Researchers analyzed records from more than 5,600 senior citizens who took part in the long-running national Health and Retirement Study (HRS), examining how their body mass index (BMI) related to end-of-life measures, such as their use of hospice services. Results indicated that people with higher BMIs were less likely to enter hospice care, and among those who did, seniors with obesity spent fewer days in hospice than those with lower BMIs.
The study also found that about 60 percent of the seniors in the study died at home—an experience that most Americans say they would choose for their own deaths. But that percentage dropped as BMI rose.
In all, Harris says, the findings point to a larger issue that will become more urgent as the increasingly overweight American population ages. “Obesity is a complex disease, and this study has shown another side of its effect on patients and the health care system. Patients with obesity may need extra help, but they deserve the best health care and better health outcomes.”
The researchers focused on Medicare claims in the last six months of the participants’ lives, looking at use of hospice services and controlling for gender, race, marital status, multiple medical conditions and household assets. They also had information from surveys of the participants’ loved ones about their end-of-life care in addition to all participants’ last measured BMI.
Fifteen percent of participants were obese, with BMIs over 30, and 2 percent were morbidly obese, with BMIs over 40. Another 31 percent were overweight, with BMIs between 25 and 29.9.
The differences in end-of-life care also translated into differences in cost. In the last six months of life for a person with a normal BMI, the Medicare system spent about $43,000 for all types of care. For an obese person, the costs for that same period were about $3,500 higher.
Although the study didn’t look at the reasons why people with obesity received less hospice care, senior author Jennifer Griggs, M.D., M.P.H., a professor at the University of Michigan Medical School, suspects that several factors may be involved.
One possibility is that obesity can mask the changes physicians typically use to determine when it is time for a person to enter hospice, which include more pronounced cheekbones, collarbones and pelvic bones due to end-of-life weight loss. These changes in body weight are more noticeable in leaner patients. “To refer a patient for hospice, you have to believe that they are in the dying process,” Griggs notes.
“Many policies focus on preventing or reducing obesity in the U.S., but we will also need policies to encourage the provision of high-quality care for people with obesity,” Dr. Harris said. “More attention should be paid to payment structures that recognize the challenges involved with health care for men and women with obesity.”

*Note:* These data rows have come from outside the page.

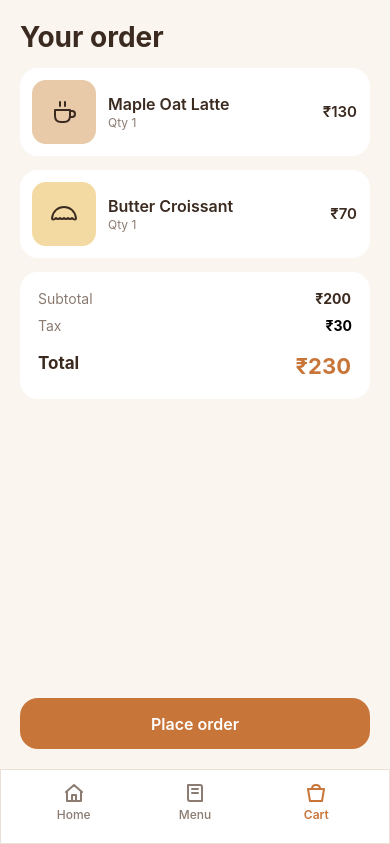
<!DOCTYPE html>
<html lang="en">
<head>
<meta charset="utf-8">
<meta name="viewport" content="width=390">
<title>Your order</title>
<style>
:root {
  --page: #faf5ef;
  --surface: #ffffff;
  --ink: #3b2a20;
  --muted: #8b7b71;
  --accent: #c87539;
  --latte: #e8caa9;
  --butter: #f3daa2;
  --line: #ebe0d5;
}
* { box-sizing: border-box; margin: 0; padding: 0; }
html, body { width: 390px; height: 844px; overflow: hidden; }
body { font-family: Inter, "Noto Sans", sans-serif; color: var(--ink); background: var(--page); }
a { color: inherit; text-decoration: none; }
svg { display: block; fill: none; stroke: currentColor; stroke-width: 2; stroke-linecap: round; stroke-linejoin: round; }
.screen { width: 390px; height: 844px; display: flex; flex-direction: column; }
main { flex: 1; display: flex; flex-direction: column; padding: 20px 20px 20px; }
h1 { font-size: 28px; line-height: 34px; font-weight: 700; margin-bottom: 14px; }
.items { list-style: none; display: flex; flex-direction: column; gap: 14px; margin-bottom: 14px; }
.item { height: 88px; display: flex; align-items: center; gap: 12px; padding: 12px 13px 12px 12px; border-radius: 18px; background: var(--surface); }
.thumb { width: 64px; height: 64px; border-radius: 14px; display: grid; place-items: center; }
.thumb-latte { background: var(--latte); }
.thumb-butter { background: var(--butter); }
.details { flex: 1; }
.details h2 { font-size: 16px; line-height: 20px; font-weight: 600; }
.details p { font-size: 12px; line-height: 15px; margin-top: 1px; color: var(--muted); }
.price { font-size: 15px; line-height: 18px; font-weight: 600; }
.summary { height: 127px; padding: 18px; border-radius: 18px; background: var(--surface); }
.row { display: flex; justify-content: space-between; font-size: 14px; line-height: 17px; margin-bottom: 10px; }
.row dt { color: var(--muted); }
.row dd { font-weight: 700; padding-right: 1px; }
.row.tax dd { color: #000; padding-right: 0; }
.row.total { margin: 19px 0 0; font-size: 17px; line-height: 21px; }
.row.total dt { color: var(--ink); font-weight: 700; }
.row.total dd { color: var(--accent); font-size: 22px; line-height: 27px; }
.place-order { margin-top: auto; height: 51px; border-radius: 18px; display: grid; place-items: center; background: var(--accent); color: var(--surface); font-size: 16px; font-weight: 600; }
.tabs { height: 75px; display: grid; grid-template-columns: repeat(3, 1fr); padding: 11px 12px 0; border: 1px solid var(--line); background: var(--surface); }
.tab { display: flex; flex-direction: column; align-items: center; gap: 2px; font-size: 12px; line-height: 15px; font-weight: 500; color: var(--muted); }
.tab.active { color: var(--accent); font-weight: 600; }
</style>
</head>
<body>
<div class="screen">
  <main>
    <h1>Your order</h1>
    <ul class="items">
      <li class="item">
        <div class="thumb thumb-latte">
          <svg width="32" height="32" viewBox="0 0 32 32" aria-hidden="true">
            <path d="M7 14H22V20Q22 26 16 26H13Q7 26 7 20Z"/>
            <path d="M22 15H24Q27 15 27 18T24 21H22"/>
            <path d="M12 6V10M17 6V10"/>
          </svg>
        </div>
        <div class="details"><h2>Maple Oat Latte</h2><p>Qty 1</p></div>
        <span class="price">₹130</span>
      </li>
      <li class="item">
        <div class="thumb thumb-butter">
          <svg width="32" height="32" viewBox="0 0 32 32" aria-hidden="true">
            <path d="M4 20C5 13 10 9 16 9S27 13 28 20C28 22 26 22 24 20Q22 22 20 20Q18 22 16 20Q14 22 12 20Q10 22 8 20C6 22 4 22 4 20Z"/>
          </svg>
        </div>
        <div class="details"><h2>Butter Croissant</h2><p>Qty 1</p></div>
        <span class="price">₹70</span>
      </li>
    </ul>
    <dl class="summary">
      <div class="row"><dt>Subtotal</dt><dd>₹200</dd></div>
      <div class="row tax"><dt>Tax</dt><dd>₹30</dd></div>
      <div class="row total"><dt>Total</dt><dd>₹230</dd></div>
    </dl>
    <a class="place-order" href="#">Place order</a>
  </main>
  <nav class="tabs">
    <a class="tab" href="#">
      <svg width="24" height="24" viewBox="0 0 24 24" aria-hidden="true">
        <path d="M4 11L12 4L20 11M5 10V20H19V10"/>
        <path d="M10 20V14H14V20"/>
      </svg>
      Home
    </a>
    <a class="tab" href="#">
      <svg width="24" height="24" viewBox="0 0 24 24" aria-hidden="true">
        <path d="M5 4H17Q19 4 19 6V20H7Q5 20 5 18Z"/>
        <path d="M9 8H15M9 12H15"/>
      </svg>
      Menu
    </a>
    <a class="tab active" href="#">
      <svg width="24" height="24" viewBox="0 0 24 24" aria-hidden="true">
        <path d="M4 8H20L18 20H6Z"/>
        <path d="M8 8Q8 4 12 4T16 8"/>
      </svg>
      Cart
    </a>
  </nav>
</div>
</body>
</html>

The study was funded by the Robert Wood Johnson Foundation, U.S. Department of Veterans Affairs, and National Institutes of Health; the HRS is funded by the National Institute on Aging grant U01AG009740.
Harris is an assistant professor of obstetrics, gynecology and reproductive sciences at Pitt who participated in the Robert Wood Johnson Clinical Scholars Program at the University of Michigan. Griggs is a professor of hematology/oncology in the University of Michigan Medical School who also holds a joint appointment at the University of Michigan School of Public Health.
Other authors include current and former IHPI members Elena Byhoff, M.D., M.Sc., Chithra Perumalswami, M.D., M.Sc., and Kenneth Langa, M.D., Ph.D. Alexi Wright, M.D., M.P.H., of the Dana Farber Cancer Institute, is a co-author.